Alan Moore and Brian Catling on Imagination
– Review of How To Academy event, 17th January 2022 –
Monday’s online discussion from the How to Academy, featuring comic legend Alan Moore and artist Brian Catling, was overflowing with pertinent observations and generous advice for anyone interested in the nature of the imagination.
It was a relief that Robin Ince is a lively and well-informed interviewer. I have attended numerous literary events where the chair clearly had no clue about the global figures they were interviewing. Ince had both the intellectual rigour and good humour to steer a discussion on a stretching, abstract topic while enabling both his guests to shine.
I was not familiar with Brian Catling before the talk, and I can’t pretend to have read Alan Moore’s entire canon either. But you didn’t need to have the full context to enjoy what they had to say.
Starting with a discussion about the boundary between the imagination and reality, Catling’s definition – that the realm of the imagination holds more possibilities than the real world, is more exciting and, even better, always there – resonated with Moore.
Plus, Moore added, it is free to everybody. Landscapes exist in the imagination all the time, even when we are asleep. Of course, that can be threatening for some as both horrors and miracles coexist there.
Moore noted the misguided assumption, made by some, that an artist who creates macabre or fantastical words is like that in real life. You do not have to be ‘an aberration’ yourself. That’s a relief. As an author of dystopian fiction which houses a few dark corners, it was reassuring to hear someone say that out loud.
Where does the imagination take us? Catling talked about fiction being a way to understand history, to go back and meet people, and to meet people in the future. The imaginative process itself – as both authors had experienced it – felt organic. Moore paraphrased William Burroughs, who suggested that writers are an instrument whose stories tell themselves. Ideas grow out of the writing process.

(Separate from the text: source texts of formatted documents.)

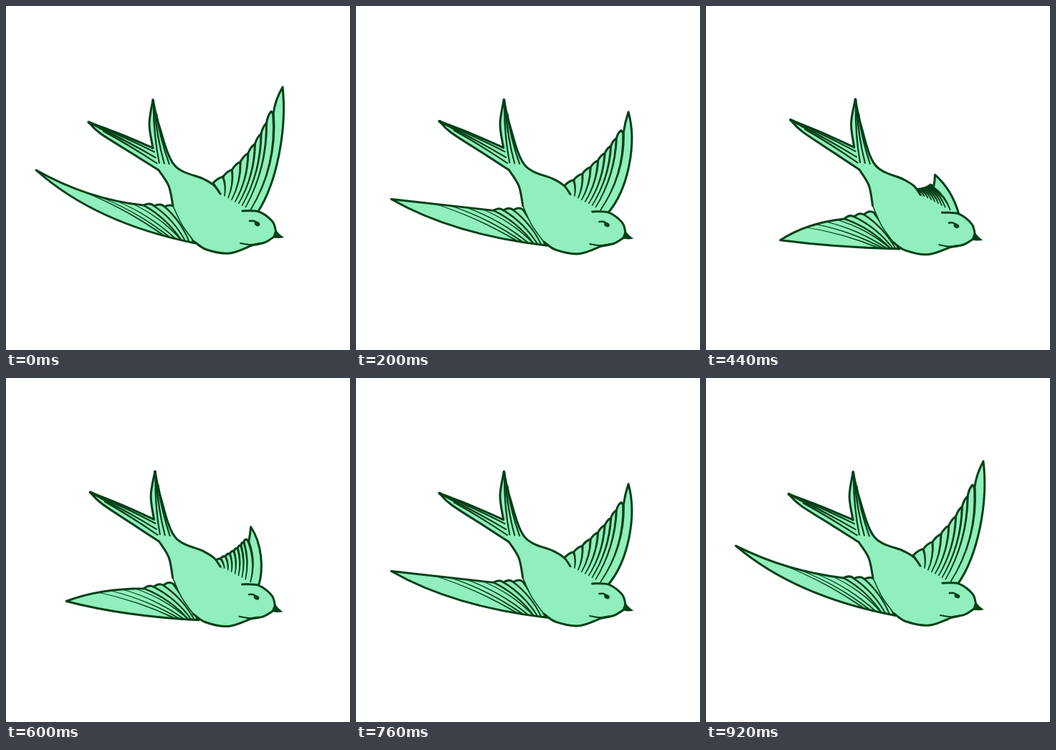
Animation, 480 px wide and 480 px high, one loop 960 ms. Source, as an HTML page with a canvas:

```html
<!DOCTYPE html>
<html lang="en">
<head>
<meta charset="utf-8">
<title>Swallow</title>
<style>
html, body { margin: 0; width: 100%; height: 100%; overflow: hidden; background: #fff; }
canvas { display: block; width: 480px; height: 480px; }
</style>
</head>
<body>
<canvas id="stage" width="480" height="480"></canvas>
<script>
const ctx = document.getElementById('stage').getContext('2d');
const LOOP = 960, STEP = 40;
const FILL = '#90efbc', INK = '#033f18';
const OUTLINE = 3;

const mix = (a, b, t) => a.map((v, i) => v + (b[i] - v) * t);
const curveAt = (a, c, b, t) => mix(mix(a, c, t), mix(c, b, t), t);

// Parabola through the raised, level and lowered positions of a point.
const swing = (up, level, down) => d => up.map((v, i) =>
  v * (1 - d) * (1 - 2 * d) + level[i] * 4 * d * (1 - d) + down[i] * d * (2 * d - 1));

const NEAR = {
  tip: swing([42, 229], [54, 278], [104, 327]),
  upper: swing([115, 270], [115, 279], [140, 303]),
  lower: swing([125, 303], [140, 322], [182, 337]),
  shoulder: swing([192, 278], [192, 287], [193, 297]),
  top: swing([236, 281], [233, 285], [234, 288]),
  root: swing([264, 331], [267, 335], [270, 339])
};
const FAR = {
  tip: swing([386, 113], [375, 158], [319, 236]),
  second: swing([370, 147], [366, 182], [314, 250]),
  trail: swing([346, 214], [342, 222], [308, 256]),
  back: swing([289, 247], [291, 252], [293, 257]),
  lead: swing([392, 170], [388, 198], [335, 250]),
  wrist: swing([379, 245], [378, 258], [347, 270]),
  front: swing([351, 288], [351, 290], [353, 291])
};
const pose = (wing, d) =>
  Object.fromEntries(Object.entries(wing).map(([name, at]) => [name, at(d)]));

// 0 with the wings raised, 1 with them lowered
function dropAt(t) {
  const s = 1 - Math.abs(1 - t / (LOOP / 2));
  return 0.525 * (s + (1 - Math.cos(Math.PI * s)) / 2);
}

// Continues the path smoothly through the points, starting at the first.
function spline(p) {
  for (let i = 0; i < p.length - 1; i++) {
    const a = p[i - 1] || p[i], b = p[i], c = p[i + 1], d = p[i + 2] || c;
    ctx.bezierCurveTo(
      b[0] + (c[0] - a[0]) / 6, b[1] + (c[1] - a[1]) / 6,
      c[0] - (d[0] - b[0]) / 6, c[1] - (d[1] - b[1]) / 6, ...c);
  }
}

function line(points, width = OUTLINE) {
  ctx.beginPath();
  ctx.moveTo(...points[0]);
  spline(points);
  ctx.lineWidth = width;
  ctx.stroke();
}

// Point beside the segment a-b at share t, moved off by the distance k.
function beside(a, b, t, k) {
  const dx = b[0] - a[0], dy = b[1] - a[1], len = Math.hypot(dx, dy) || 1;
  const p = mix(a, b, t);
  return [p[0] + dy / len * k, p[1] - dx / len * k];
}

// A bowed stroke that changes from width w at a to w2 at b.
function taper(a, b, bow, w, w2) {
  const off = bow * Math.hypot(b[0] - a[0], b[1] - a[1]), half = (w + w2) / 4;
  ctx.beginPath();
  ctx.moveTo(...beside(a, b, 0, w / 2));
  ctx.quadraticCurveTo(...beside(a, b, 0.5, off + half), ...beside(a, b, 1, w2 / 2));
  ctx.lineTo(...beside(a, b, 1, -w2 / 2));
  ctx.quadraticCurveTo(...beside(a, b, 0.5, off - half), ...beside(a, b, 0, -w / 2));
  ctx.fill();
}

function scallops(notches, lift) {
  for (let i = 1; i < notches.length; i++) {
    const a = notches[i - 1], b = notches[i];
    ctx.quadraticCurveTo(...beside(a, b, 0.6, lift), ...b);
  }
}

function paint() {
  ctx.closePath();
  ctx.fillStyle = FILL;
  ctx.fill();
  ctx.lineWidth = OUTLINE;
  ctx.stroke();
  ctx.fillStyle = INK;
}

function drawNearWing(d) {
  const { tip, upper, lower, shoulder, top, root } = pose(NEAR, d);
  const notches = [0, 1, 2, 3].map(i => mix(shoulder, top, i / 3));

  ctx.beginPath();
  ctx.moveTo(...tip);
  ctx.quadraticCurveTo(...upper, ...shoulder);
  scallops(notches, 5);
  ctx.lineTo(...root);
  ctx.quadraticCurveTo(...lower, ...tip);
  paint();

  // feathers sweep from the upper edge down to the root
  for (let i = 0; i < 4; i++) {
    const start = curveAt(tip, upper, shoulder, 0.45 + i * 0.15);
    const end = curveAt(tip, lower, root, 0.84 + i * 0.03);
    taper(start, end, 0.06 + i * 0.015, 1, 2);
  }
  notches.forEach((p, i) => {
    taper(p, curveAt(tip, lower, root, 0.93 + i * 0.02), 0.12, 2.6, 1.9);
  });
}

function drawFarWing(d) {
  const { tip, second, trail, back, lead, wrist, front } = pose(FAR, d);
  const count = 8;
  const notches = Array.from({ length: count + 1 },
    (_, i) => curveAt(back, trail, second, i / count));
  const gap = [second[0] + 3, second[1] + 4];

  ctx.beginPath();
  ctx.moveTo(...back);
  scallops(notches, 2.5);
  ctx.lineTo(...gap);
  ctx.quadraticCurveTo(gap[0] + 2, (gap[1] + tip[1]) / 2, ...tip);
  ctx.bezierCurveTo(...lead, ...wrist, ...front);
  ctx.lineTo(330, 296);
  ctx.lineTo(302, 268);
  paint();

  for (let i = 1; i < count; i++) {
    taper(notches[i], mix([300, 263], [339, 284], i / count), 0.13, 3.2, 1.6);
  }
  taper(gap, [341, 285], 0.16, 3.8, 1.8);
}

const TAIL_LEFT = [115, 162], TAIL_UP = [205, 131], CROTCH = [205, 198];
const TAIL_UNDER = [[213, 229], [178, 207], [132, 178], TAIL_LEFT];
const TAIL_INNER = [TAIL_LEFT, [160, 179], CROTCH];
const TAIL_EDGE = [CROTCH, [200, 165], TAIL_UP];
const BACK = [TAIL_UP, [214, 168], [235, 222], [275, 241], [290, 250], [299, 262]];
const HEAD = [[330, 286], [353, 287], [372, 301], [377, 317]];
const THROAT = [[374, 322], [361, 330], [343, 334]];
const BELLY = [[343, 334], [312, 345], [280, 340], [263, 329]];
const FLANK = [[263, 329], [246, 306], [233, 279]];
const RUMP = [[233, 279], [227, 251], [213, 229]];

// Three fanned quills from the tip to the base between a and b.
function quills(tip, a, b, bow) {
  for (let i = 1; i <= 3; i++) {
    const base = mix(a, b, i / 4);
    taper(mix(tip, base, 0.06 + 0.05 * i), base, bow, 2.6, 2);
  }
  taper(tip, mix(tip, mix(a, b, 0.5), 0.22), bow, 4, 2);
}

function drawBody(d) {
  ctx.save();
  ctx.translate(275 - d, 300 + d * 0.8);
  ctx.rotate(0.026 * d);
  ctx.translate(-275, -300);

  ctx.beginPath();
  ctx.moveTo(...TAIL_UNDER[0]);
  for (const edge of [TAIL_UNDER, TAIL_INNER, TAIL_EDGE, BACK, HEAD, THROAT, BELLY, FLANK, RUMP]) {
    ctx.lineTo(...edge[0]);
    spline(edge);
  }
  ctx.fillStyle = FILL;
  ctx.fill();
  ctx.fillStyle = INK;

  [TAIL_UNDER, TAIL_INNER, TAIL_EDGE, BACK, HEAD, THROAT, BELLY, RUMP].forEach(p => line(p));
  line(FLANK, 1.5);
  quills(TAIL_LEFT, [206, 196], [213, 228], 0.02);
  quills(TAIL_UP, [207, 219], [235, 222], -0.05);

  // beak
  ctx.beginPath();
  ctx.moveTo(376, 311);
  ctx.quadraticCurveTo(380, 318, 388, 323);
  ctx.quadraticCurveTo(380, 325, 372, 323);
  ctx.fill();

  // cheek and eye
  line([[327, 331], [341, 333], [354, 331]], 2);
  line([[340, 300], [346, 300], [352, 304]], 2.6);
  ctx.beginPath();
  ctx.ellipse(350.5, 304, 4, 3, 0.45, 0, Math.PI * 2);
  ctx.fill();
  ctx.restore();
}

function render(now) {
  const d = dropAt(Math.floor((now % LOOP) / STEP) * STEP);
  ctx.fillStyle = '#fff';
  ctx.fillRect(0, 0, 480, 480);
  ctx.strokeStyle = INK;
  ctx.lineJoin = ctx.lineCap = 'round';
  drawFarWing(d);
  drawNearWing(d);
  drawBody(d);
}

let start;
function tick(now) {
  start ??= now;
  render(now - start);
  requestAnimationFrame(tick);
}
render(0);
requestAnimationFrame(tick);
</script>
</body>
</html>
```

That is not to say that imagination exists in a vacuum. Not only does it enable us to interpret the world, it also shapes it. Unfortunately, the myths and tropes which dominate vast swathes of popular culture are ‘genuinely dangerous simplistic stories’, according to Moore, in which ‘unbelievable fantastic threats’ are defeated by ‘unbelievable fantastic saviours.’ This presents ‘an infantilisation of the narrative of the way we conduct the world’.
At the same time, fantasy is what we build reality on, and – for the writer – another world to live in. They agreed it could provide both a therapy and a meditation.
There was only time for a couple of questions, but I did not feel at all short-changed. The last word went to Moore: ‘Fantasy is always in some way about the real world, or else it would not work at all’.
More background on this event and the speakers here.